    Back to my sig and journal, I haven't used Windows on my own computers for a number of years now, but I do administer a number of XP machines for my employer. This is soon to change as we are seriously considering a move to the Mac platform for all of this company's computers, and for the two must-have Windows-only applications that we use on only two of our machines, we will install VMware and run XP in a virtual machine. We have been testing this configuration for a number of months now and it is rock solid. Not only that, but these two apps are major engineering applications with four and five digit price tags, and although the versions we use are 7 years old, they do the job we need them to do and no upgrade is necessary, so it will be unnecessary for us to switch to Vista any time soon.

    We did evaluate Vista when it first came out. The evaluation was a short one because we immediately recognized that MS made a big blunder with Vista. To begin with, the installer took forever to load, and then gleefully told us, in shiny letters on a colorful background, how Windows Vista saves you time, as if to say that if the Installer works this slowly, wait 'till you see the operating system! Once the system was up and running, it became quite apparent that it was a joke. We realized that if we were to embrace Vista, it would mean replacing all of our computers, training most of the employees who use them due to the interface's heavy changes, and have many issues with speed, compatibility, and integration. In short, the cost would be horrendous, and at the end of the day, we couldn't find any justification for this expense, even if we tried.

    That is the bottom line. Tremendous cost; no benefit. This is Microsoft's blunder. They simply can't keep forcing upgrades because XP does everything that most businesses need from an operating system, and the course MS should have taken is one of incremental improvements.

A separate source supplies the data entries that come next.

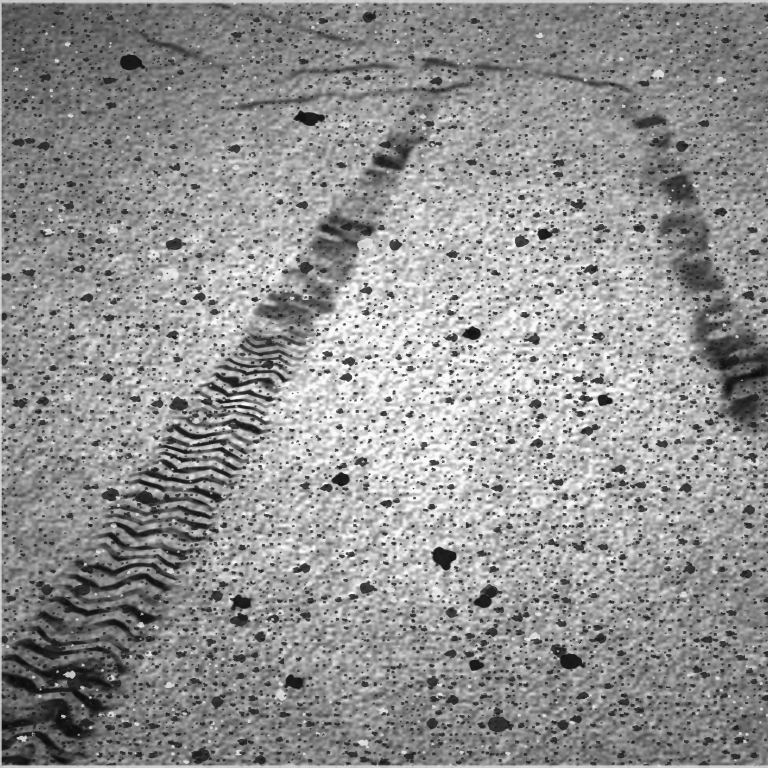
This texture is drawn by a WebGL 2 fragment shader. Its source:

```glsl
#version 300 es
precision highp float;
// Grey gravel plain under a soft pool of light, crossed by two wheel tracks.
// Tracks are slanted bands with tread ridges; grit is value noise, and the
// pebbles come from jittered grids of several scales.
uniform vec2 u_resolution;
out vec4 fragColor;

float hash(vec2 p) {
    vec3 q = fract(vec3(p.xyx) * 0.1031);
    q += dot(q, q.yzx + 33.33);
    return fract((q.x + q.y) * q.z);
}

float noise(vec2 p) {
    vec2 i = floor(p), f = fract(p);
    f = f * f * (3.0 - 2.0 * f);
    return mix(mix(hash(i), hash(i + vec2(1, 0)), f.x),
               mix(hash(i + vec2(0, 1)), hash(i + vec2(1, 1)), f.x), f.y);
}

float fbm(vec2 p) {
    return 0.55 * noise(p) + 0.3 * noise(p * 2.1 + 7.3) + 0.15 * noise(p * 4.3 + 19.1);
}

// Soft window that is 1 between lo and hi
float window(float v, float lo, float hi, float soft) {
    return smoothstep(lo - soft, lo + soft, v) * (1.0 - smoothstep(hi - soft, hi + soft, v));
}

// Faint distant rut: offset from a curve, limited to a span of x
float rut(vec2 p, float curveY, float x0, float x1) {
    float d = p.y - curveY + 0.008 * (noise(p * 35.0) - 0.5);
    return exp(-d * d / 0.000016) * window(p.x, x0, x1, 0.02)
         * smoothstep(0.15, 0.65, noise(p * vec2(28.0, 60.0)));
}

// Ragged stone: x is dark body coverage, y is its lit upper edge
vec2 stone(vec2 d, float r, float soft) {
    float wobble = r * 0.7 * (noise(d / r * 1.6 + r * 900.0) - 0.5);
    float body = 1.0 - smoothstep(-soft, soft, length(d * vec2(0.8, 1.15)) + wobble - r);
    float lit = 1.0 - smoothstep(-soft, soft, length(d - r * vec2(-0.4, 0.9)) - r * 0.5);
    return vec2(body, lit);
}

void main() {
    vec2 p = gl_FragCoord.xy / u_resolution;
    float px = 1.0 / min(u_resolution.x, u_resolution.y);

    // Pool of light with dim corners
    vec2 c = (p - vec2(0.56, 0.51)) / vec2(0.56, 0.41);
    float tone = 0.40 + 0.46 * exp(-dot(c, c));
    tone -= 0.09 * smoothstep(0.5, 0.0, p.x) * smoothstep(0.7, 1.0, p.y);
    tone *= 0.9 + 0.2 * fbm(p * vec2(9.0, 14.0));

    // Grit: grain plus slope shading
    vec2 g = p * vec2(150.0, 205.0);
    float relief = noise(g) - noise(g + vec2(0.5, -0.8));
    float grain = noise(p * vec2(230.0, 260.0) + 31.0) - 0.5;
    float coarse = fbm(p * vec2(60.0, 85.0)) - 0.5;
    tone *= 1.0 + (0.36 * relief + 0.36 * grain + 0.32 * coarse) * mix(1.15, 0.75, p.y);

    // Left track: treads near, broken smears far
    float halfW = mix(0.105, 0.024, min(p.y / 0.85, 1.0));
    float s = (p.x - 0.64 * p.y - 0.002 + 0.02 * (noise(p * 45.0) - 0.5)) / halfW;
    float left = window(s, -0.92, 0.92, 0.22) * (1.0 - smoothstep(0.84, 0.9, p.y));
    float zig = abs(fract(s * 0.95 + 0.25) - 0.5);
    float phase = 25.0 * p.y + 70.0 * p.y * p.y + 1.5 * zig + 0.5 * s
                + 0.9 * noise(p * vec2(28.0, 35.0));
    float ridge = 0.5 + 0.5 * cos(6.2832 * phase);
    float smear = noise(vec2(p.x * 26.0, p.y * 120.0 + p.x * 35.0));
    float near = 1.0 - smoothstep(0.48, 0.62, p.y);
    float clump = 0.5 + 0.5 * cos(6.2832 * (p.y - 0.70) / 0.092);
    float tread = smoothstep(0.3, 0.9, ridge) * (0.45 + 0.55 * smoothstep(0.2, 0.6, smear));
    float farDark = smoothstep(0.15, 0.8, smear) * mix(0.75, 0.15 + 0.85 * clump, smoothstep(0.6, 0.72, p.y));
    float groove = exp(-pow((s - 0.08) / 0.14, 2.0)) * near;
    tone *= 1.0 - left * mix(0.15 + 0.15 * farDark + 0.5 * farDark, 0.20 + 0.66 * tread, near);
    tone += left * near * (0.15 * (1.0 - ridge) * smoothstep(0.1, 0.4, p.y) + 0.06 * groove);

    // Right track: blotchy, darkest at the lower end
    float w2 = mix(0.052, 0.021, smoothstep(0.43, 0.88, p.y));
    float t = (p.x - 0.827 - 0.395 * (0.87 - p.y) + 0.035 * (noise(p * 30.0 + 5.0) - 0.5)) / w2;
    float right = window(t, -0.8, 0.8, 0.35) * window(p.y, 0.44, 0.875, 0.015);
    float blot = smoothstep(0.25, 0.75, noise(vec2(p.x * 32.0, p.y * 95.0 - p.x * 20.0)));
    tone *= 1.0 - right * (0.14 + 0.62 * blot * (0.6 + 0.4 * noise(p * 18.0)))
                - 0.3 * right * exp(-pow((p.y - 0.51) / 0.04, 2.0));

    // Thin crossing ruts near the top
    float ruts = rut(p, 0.915 - 0.45 * (p.x - 0.55) * (p.x - 0.55), 0.35, 0.82)
               + rut(p, 0.863 + 0.08 * (p.x - 0.31), 0.31, 0.62)
               + rut(p, 0.99 - 0.25 * (p.x - 0.286), 0.28, 0.58)
               + rut(p, 0.95 - 0.41 * (p.x - 0.195), 0.18, 0.34);
    tone *= 1.0 - 0.5 * min(ruts, 1.0);

    // Scattered pebbles, finer and denser in each layer
    float cluster = 0.55 + 0.9 * noise(p * 7.0 + 3.0);
    for (int i = 0; i < 5; i++) {
        float n = 24.0 * pow(1.5, float(i));
        vec2 q = p * n + float(i) * 17.3, cell = floor(q);
        vec2 spot = 0.3 + 0.4 * vec2(hash(cell + 2.7), hash(cell + 8.1));
        float r = mix(0.11, 0.25, hash(cell + 5.5)) * mix(1.1, 0.75, p.y) / n;
        vec2 k = stone((fract(q) - spot) / n, r, px * 0.9);
        float on = step(hash(cell + 11.9), (0.09 + 0.07 * float(i)) * cluster);
        float pale = step(0.9, hash(cell + 21.3));
        tone = mix(tone, tone + 0.25, k.y * on * 0.35);
        tone = mix(tone, mix(0.10, 0.93, pale), k.x * on * 0.8);
    }

    // Larger landmark stones: position and radius
    vec3 rocks[12] = vec3[12](
        vec3(0.173, 0.918, 0.011), vec3(0.404, 0.846, 0.012), vec3(0.71, 0.695, 0.008),
        vec3(0.616, 0.565, 0.009), vec3(0.788, 0.479, 0.008), vec3(0.445, 0.375, 0.009),
        vec3(0.577, 0.273, 0.014), vec3(0.316, 0.215, 0.01), vec3(0.384, 0.111, 0.01),
        vec3(0.746, 0.138, 0.011), vec3(0.63, 0.216, 0.009), vec3(0.621, 0.134, 0.008));
    for (int i = 0; i < 12; i++) {
        vec2 k = stone(p - rocks[i].xy, rocks[i].z, px * 1.2);
        tone = mix(mix(tone, 0.85, k.y * 0.35), 0.06, k.x * 0.92);
    }

    // Pale strips along the frame
    float edge = max(smoothstep(0.994, 0.998, p.y), 1.0 - smoothstep(0.002, 0.005, min(p.y, p.x * 1.6)));
    tone = mix(tone, 0.86, edge * 0.85);
    fragColor = vec4(vec3(clamp(tone, 0.03, 0.98)), 1.0);
}
```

Had they spent the last five years fixing bugs, cleaning up code, optimizing the bottlenecks of the system, tightening up security, and providing new features slowly and incrementally, they would probably have Windows XP with instant search and a database file system working by now. The only additional misfeature that Vista provides is its incredibly ugly, slow, and resource hogging interface, and we want no part of that. In fact, we run all our XP machines without the Luna interface because we think that's ugly as well.

  • by Anonymous Coward
    And yet, Vista is Microsoft's fastest product launch ever, and easily has exceeded XP's sales at the same point:

    http://findarticles.com/p/articles/mi_qn4158/is_20070517/ai_n19115496 [findarticles.com]

    And MS reported a 27% surge in revenue on strong Vista sales:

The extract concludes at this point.